> DATA:
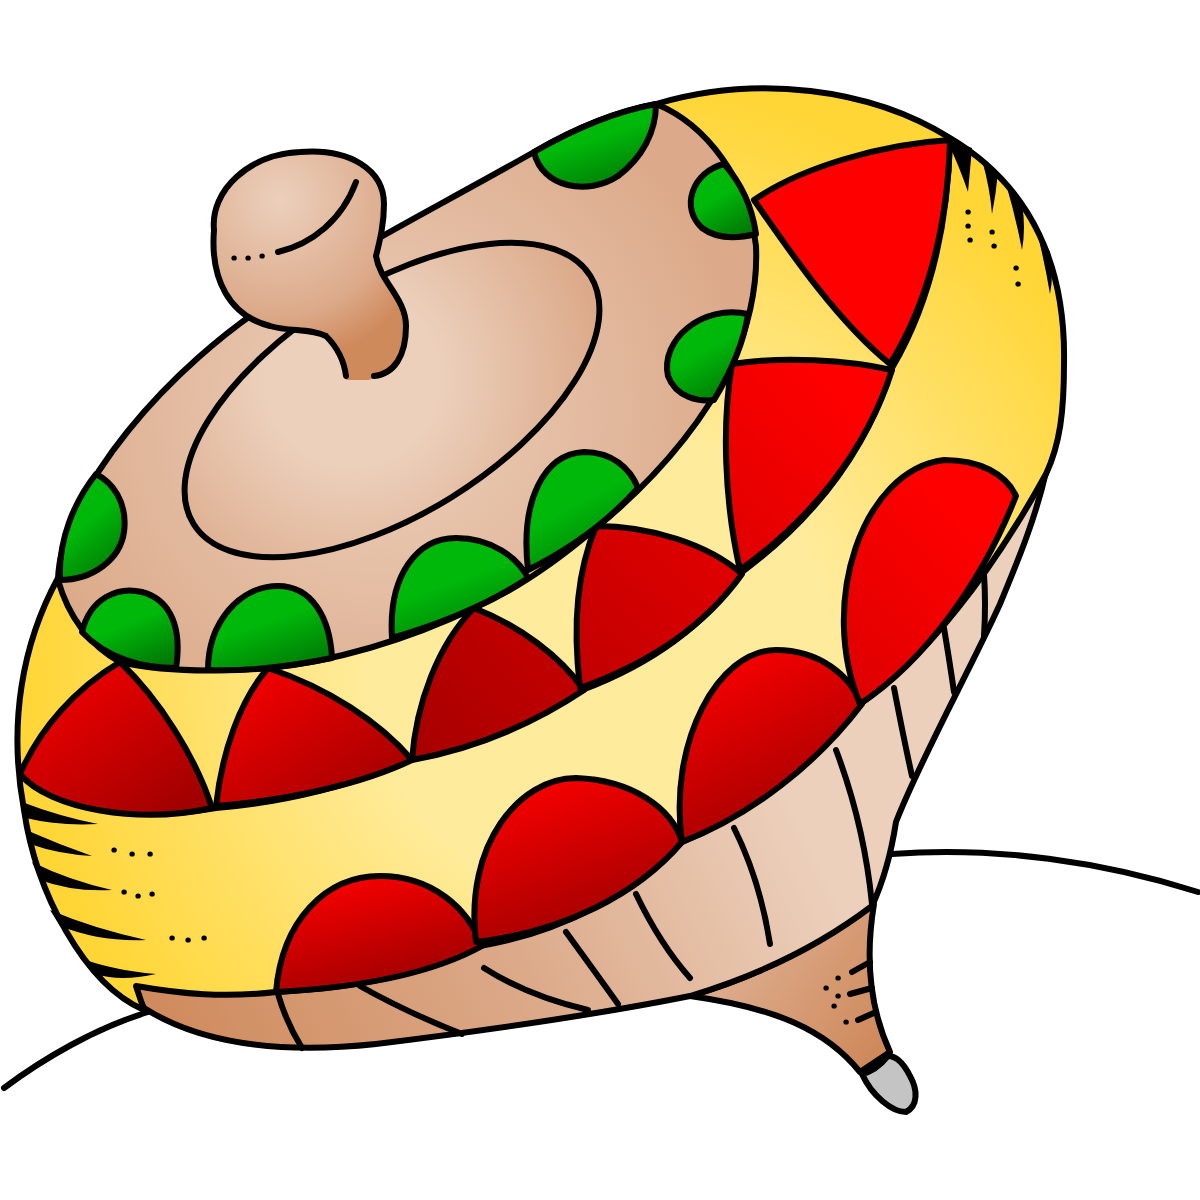
<!DOCTYPE html>
<html lang="en">
<head>
<meta charset="utf-8">
<title>Spinning top</title>
<style>
:root {
  --paper: #ffffff;
  --ink: #000000;
  --yellow-pale: #ffeb9c;
  --yellow: #ffd636;
  --red-bright: #ff0000;
  --red-deep: #9c0000;
  --green-bright: #00b80a;
  --green-deep: #007a05;
  --wood-pale: #ecd0bc;
  --wood: #dcaa8a;
  --wood-deep: #cf8a5c;
  --metal: #c4c4c4;
}
html, body { margin: 0; background: var(--paper); }
body { width: 1200px; height: 1200px; overflow: hidden; }
.canvas { display: block; width: 1200px; height: 1200px; }
.outlined { stroke: var(--ink); stroke-width: 3; stroke-linejoin: round; stroke-linecap: round; }
.line { fill: none; stroke: var(--ink); stroke-width: 3; stroke-linecap: round; stroke-linejoin: round; }
.hatching { fill: var(--ink); }
.dots { fill: none; stroke: var(--ink); stroke-width: 2.6; stroke-linecap: round; }
.band { fill: url(#yellow-paint); }
.red { fill: url(#red-paint); }
.green { fill: url(#green-paint); }
.stop-yellow-pale { stop-color: var(--yellow-pale); }
.stop-yellow { stop-color: var(--yellow); }
.stop-red-bright { stop-color: var(--red-bright); }
.stop-red-deep { stop-color: var(--red-deep); }
.stop-green-bright { stop-color: var(--green-bright); }
.stop-green-deep { stop-color: var(--green-deep); }
.stop-wood-pale { stop-color: var(--wood-pale); }
.stop-wood { stop-color: var(--wood); }
.stop-wood-deep { stop-color: var(--wood-deep); }
</style>
</head>
<body>
<svg class="canvas" viewBox="0 0 600 600" role="img" aria-label="A tilted wooden spinning top painted yellow, red and green">
  <defs>
    <radialGradient id="yellow-paint" gradientUnits="userSpaceOnUse" cx="300" cy="330" r="290">
      <stop offset="0" class="stop-yellow-pale"/>
      <stop offset="0.4" class="stop-yellow-pale"/>
      <stop offset="1" class="stop-yellow"/>
    </radialGradient>
    <linearGradient id="red-paint" gradientUnits="userSpaceOnUse" x1="190" y1="410" x2="420" y2="190">
      <stop offset="0" class="stop-red-deep"/>
      <stop offset="1" class="stop-red-bright"/>
    </linearGradient>
    <linearGradient id="red-triangle-paint" x1="0" y1="0" x2="0.9" y2="1">
      <stop offset="0" class="stop-red-bright"/>
      <stop offset="1" class="stop-red-deep"/>
    </linearGradient>
    <linearGradient id="red-arch-paint" x1="0.15" y1="0" x2="0.6" y2="1">
      <stop offset="0" class="stop-red-bright"/>
      <stop offset="1" class="stop-red-deep"/>
    </linearGradient>
    <linearGradient id="green-paint" x1="0.2" y1="0" x2="0.7" y2="1">
      <stop offset="0" class="stop-green-bright"/>
      <stop offset="0.45" class="stop-green-bright"/>
      <stop offset="1" class="stop-green-deep"/>
    </linearGradient>
    <radialGradient id="face-wood" gradientUnits="userSpaceOnUse" cx="190" cy="205" r="215">
      <stop offset="0" class="stop-wood-pale"/>
      <stop offset="0.85" class="stop-wood"/>
      <stop offset="1" class="stop-wood"/>
    </radialGradient>
    <radialGradient id="disc-wood" gradientUnits="userSpaceOnUse" cx="185" cy="180" r="125">
      <stop offset="0" class="stop-wood-pale"/>
      <stop offset="0.35" class="stop-wood-pale"/>
      <stop offset="1" class="stop-wood"/>
    </radialGradient>
    <radialGradient id="knob-wood" gradientUnits="userSpaceOnUse" cx="140" cy="100" r="95">
      <stop offset="0" class="stop-wood-pale"/>
      <stop offset="0.6" class="stop-wood"/>
      <stop offset="0.85" class="stop-wood-deep"/>
      <stop offset="1" class="stop-wood-deep"/>
    </radialGradient>
    <linearGradient id="underside-wood" gradientUnits="userSpaceOnUse" x1="80" y1="520" x2="480" y2="320">
      <stop offset="0" class="stop-wood-deep"/>
      <stop offset="0.4" class="stop-wood"/>
      <stop offset="0.75" class="stop-wood-pale"/>
      <stop offset="1" class="stop-wood-pale"/>
    </linearGradient>
    <linearGradient id="spindle-wood" gradientUnits="userSpaceOnUse" x1="375" y1="475" x2="440" y2="520">
      <stop offset="0" class="stop-wood"/>
      <stop offset="1" class="stop-wood-deep"/>
    </linearGradient>
  </defs>

  <g id="ground" class="line">
    <path d="M2 544C22 529 48 514 74 506"/>
    <path d="M446 427C498 423 552 431 599 446"/>
  </g>

  <g id="underside">
    <path class="outlined" fill="url(#spindle-wood)" d="M345 498C388 504 413 515 430 536L445 526C434 502 433 476 437 452C410 472 380 488 345 498Z"/>
    <path class="outlined" fill="var(--metal)" d="M431 537C436 548 446 556 453 556C459 553 459 545 455 538C452 532 448 528 444 528C440 533 436 536 431 537Z"/>
    <path class="outlined" fill="url(#underside-wood)" d="M72 504C105 525 150 526 188 522C245 515 295 508 345 498C385 486 415 469 436 453C442 440 446 424 448 411C460 380 485 335 500 302C510 278 518 258 523 236L430 330L240 450L138 485L66 492Z"/>
    <path class="line" d="M139 497Q143 511 151 524M180 493Q203 506 231 517M242 484Q264 498 294 505M283 466Q299 488 309 502M318 447Q330 472 345 489M367 414Q380 440 385 472M418 375Q432 412 436 452M447 344Q452 370 456 388M472 314Q475 332 477 346M492 287Q493 302 492 318"/>
  </g>

  <g id="painted-body">
    <path class="outlined band" d="M328 52C378 37 435 44 475 69C517 94 533 135 532 182C532 206 530 222 523 237C496 286 464 328 430 352C408 381 377 406 341 421C316 447 281 466 240 473C213 487 176 494 138 496C112 499 91 497 68 493L72 505C42 492 18 446 12 405C4 362 11 322 29 289Z"/>
    <path class="line" d="M12 388C28 404 68 411 108 404C144 401 178 392 205 380C238 373 267 360 291 345C323 333 351 315 371 286C406 260 433 226 446 184C466 150 474 110 475 70"/>
  </g>

  <g id="red-triangles" class="outlined">
    <path fill="url(#red-triangle-paint)" d="M10 387C20 364 38 344 60 331C80 350 98 379 106 404C70 412 25 405 10 387Z"/>
    <path fill="url(#red-triangle-paint)" d="M108 403C111 376 120 350 134 334C164 344 190 361 206 380C181 392 145 400 108 403Z"/>
    <path class="red" d="M206 380C208 352 219 322 237 304C260 313 280 328 292 345C268 361 239 374 206 380Z"/>
    <path class="red" d="M290 344C286 310 289 285 298 263C325 263 354 272 371 287C351 315 321 333 290 344Z"/>
    <path class="red" d="M370 285C362 250 361 211 366 182C391 178 424 180 446 185C433 226 405 260 370 285Z"/>
    <path class="red" d="M445 182C419 161 395 126 377 100C400 84 440 72 475 70C474 110 465 150 445 182Z"/>
  </g>

  <g id="red-arches" class="outlined">
    <path fill="url(#red-arch-paint)" d="M138 496C141 460 163 438 190 438C216 438 234 454 241 473C214 488 176 494 138 496Z"/>
    <path fill="url(#red-arch-paint)" d="M238 471C232 422 260 389 288 389C316 390 336 404 341 421C319 447 282 466 238 471Z"/>
    <path fill="url(#red-arch-paint)" d="M341 421C334 371 359 325 388 325C410 325 425 338 431 352C409 381 377 407 341 421Z"/>
    <path class="red" d="M430 352C409 302 431 235 472 230C490 230 503 237 508 248C491 291 463 330 430 352Z"/>
  </g>

  <g id="top-face">
    <path class="outlined" fill="url(#face-wood)" d="M29 290C30 246 84 183 140 148C178 124 223 101 267 76C288 64 307 56 328 52C353 62 374 90 378 123C379 145 373 166 366 182C350 214 326 241 298 264C278 281 258 295 237 304C204 320 166 331 134 334C108 336 82 336 60 331C45 323 34 308 29 290Z"/>
    <ellipse class="outlined" fill="url(#disc-wood)" cx="196" cy="200" rx="117" ry="57" transform="rotate(-32 196 200)"/>
  </g>

  <g id="green-scallops" class="outlined">
    <path class="green" d="M267 76C271 94 294 98 309 88C321 79 328 66 328 52C306 56 286 65 267 76Z"/>
    <path class="green" d="M362 82C346 86 340 104 351 114C359 120 370 119 378 117C376 103 371 92 362 82Z"/>
    <path class="green" d="M374 157C351 152 330 170 334 188C338 199 350 201 357 200C366 185 372 171 374 157Z"/>
    <path class="green" d="M264 285C260 250 272 227 292 226C306 226 315 234 319 244C303 262 284 275 264 285Z"/>
    <path class="green" d="M196 319C194 287 209 269 228 269C246 269 259 279 264 289C243 303 220 312 196 319Z"/>
    <path class="green" d="M104 335C104 311 120 293 139 293C156 293 165 309 166 329C146 333 125 336 104 335Z"/>
    <path class="green" d="M41 316C45 299 59 293 71 296C86 300 91 315 88 334C71 334 53 329 41 316Z"/>
    <path class="green" d="M30 290C46 290 60 280 62 266C64 251 56 241 48 237C37 251 29 270 30 290Z"/>
  </g>

  <g id="knob">
    <path fill="url(#knob-wood)" d="M107 115C105 95 125 77 150 76C175 74 192 85 192 102C192 112 190 120 188 128C190 141 203 149 203 163C203 178 196 188 184 190L173 190C172 181 170 174 163 168C155 164 145 166 135 163C115 158 105 140 107 115Z"/>
    <path class="line" d="M173 188C172 180 169 174 163 168C155 164 145 166 135 163C115 158 105 140 107 115C105 95 125 77 150 76C175 74 192 85 192 102C192 112 190 120 188 128C190 141 203 149 203 163C203 178 197 187 187 188"/>
    <path class="line" d="M139 126C156 122 171 110 178 91"/>
    <path class="dots" d="M117 129h.1M124 129h.1M131 128h.1"/>
  </g>

  <g id="shading-marks">
    <path class="hatching" d="M473 69L486 74Q485 85 484 96Q480 84 473 69ZM491 80L499 86Q498 97 496 107Q495 94 491 80ZM503 92L511 102Q513 114 511 125Q508 109 503 92ZM517 110L525 126Q527 137 525 147Q522 129 517 110Z"/>
    <path class="hatching" d="M11 401Q29 408 49 412Q29 413 13 409ZM13 415Q29 422 46 428Q29 427 15 422ZM16 431Q34 440 56 445Q36 446 20 440ZM25 455Q46 464 73 470Q50 471 30 463ZM40 479Q56 485 78 487Q60 491 48 487Z"/>
    <path class="dots" d="M484 106h.1M484 113h.1M485 120h.1M496 116h.1M497 123h.1M508 134h.1M509 142h.1M57 425h.1M66 427h.1M75 427h.1M62 446h.1M69 448h.1M76 447h.1M86 469h.1M94 470h.1M102 469h.1"/>
    <path class="line" stroke-width="2" d="M435 481L426 486M436 494L425 497M438 506L429 510"/>
    <path class="dots" d="M419 489h.1M413 494h.1M419 498h.1M423 511h.1M417 503h.1"/>
  </g>
</svg>
</body>
</html>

> EXERCISE INSTRUCTIONS:
Wherever a line of the listing above contains the string "html", copy that line.

> FINISHED TASK:
<!DOCTYPE html>
<html lang="en">
html, body { margin: 0; background: var(--paper); }
</html>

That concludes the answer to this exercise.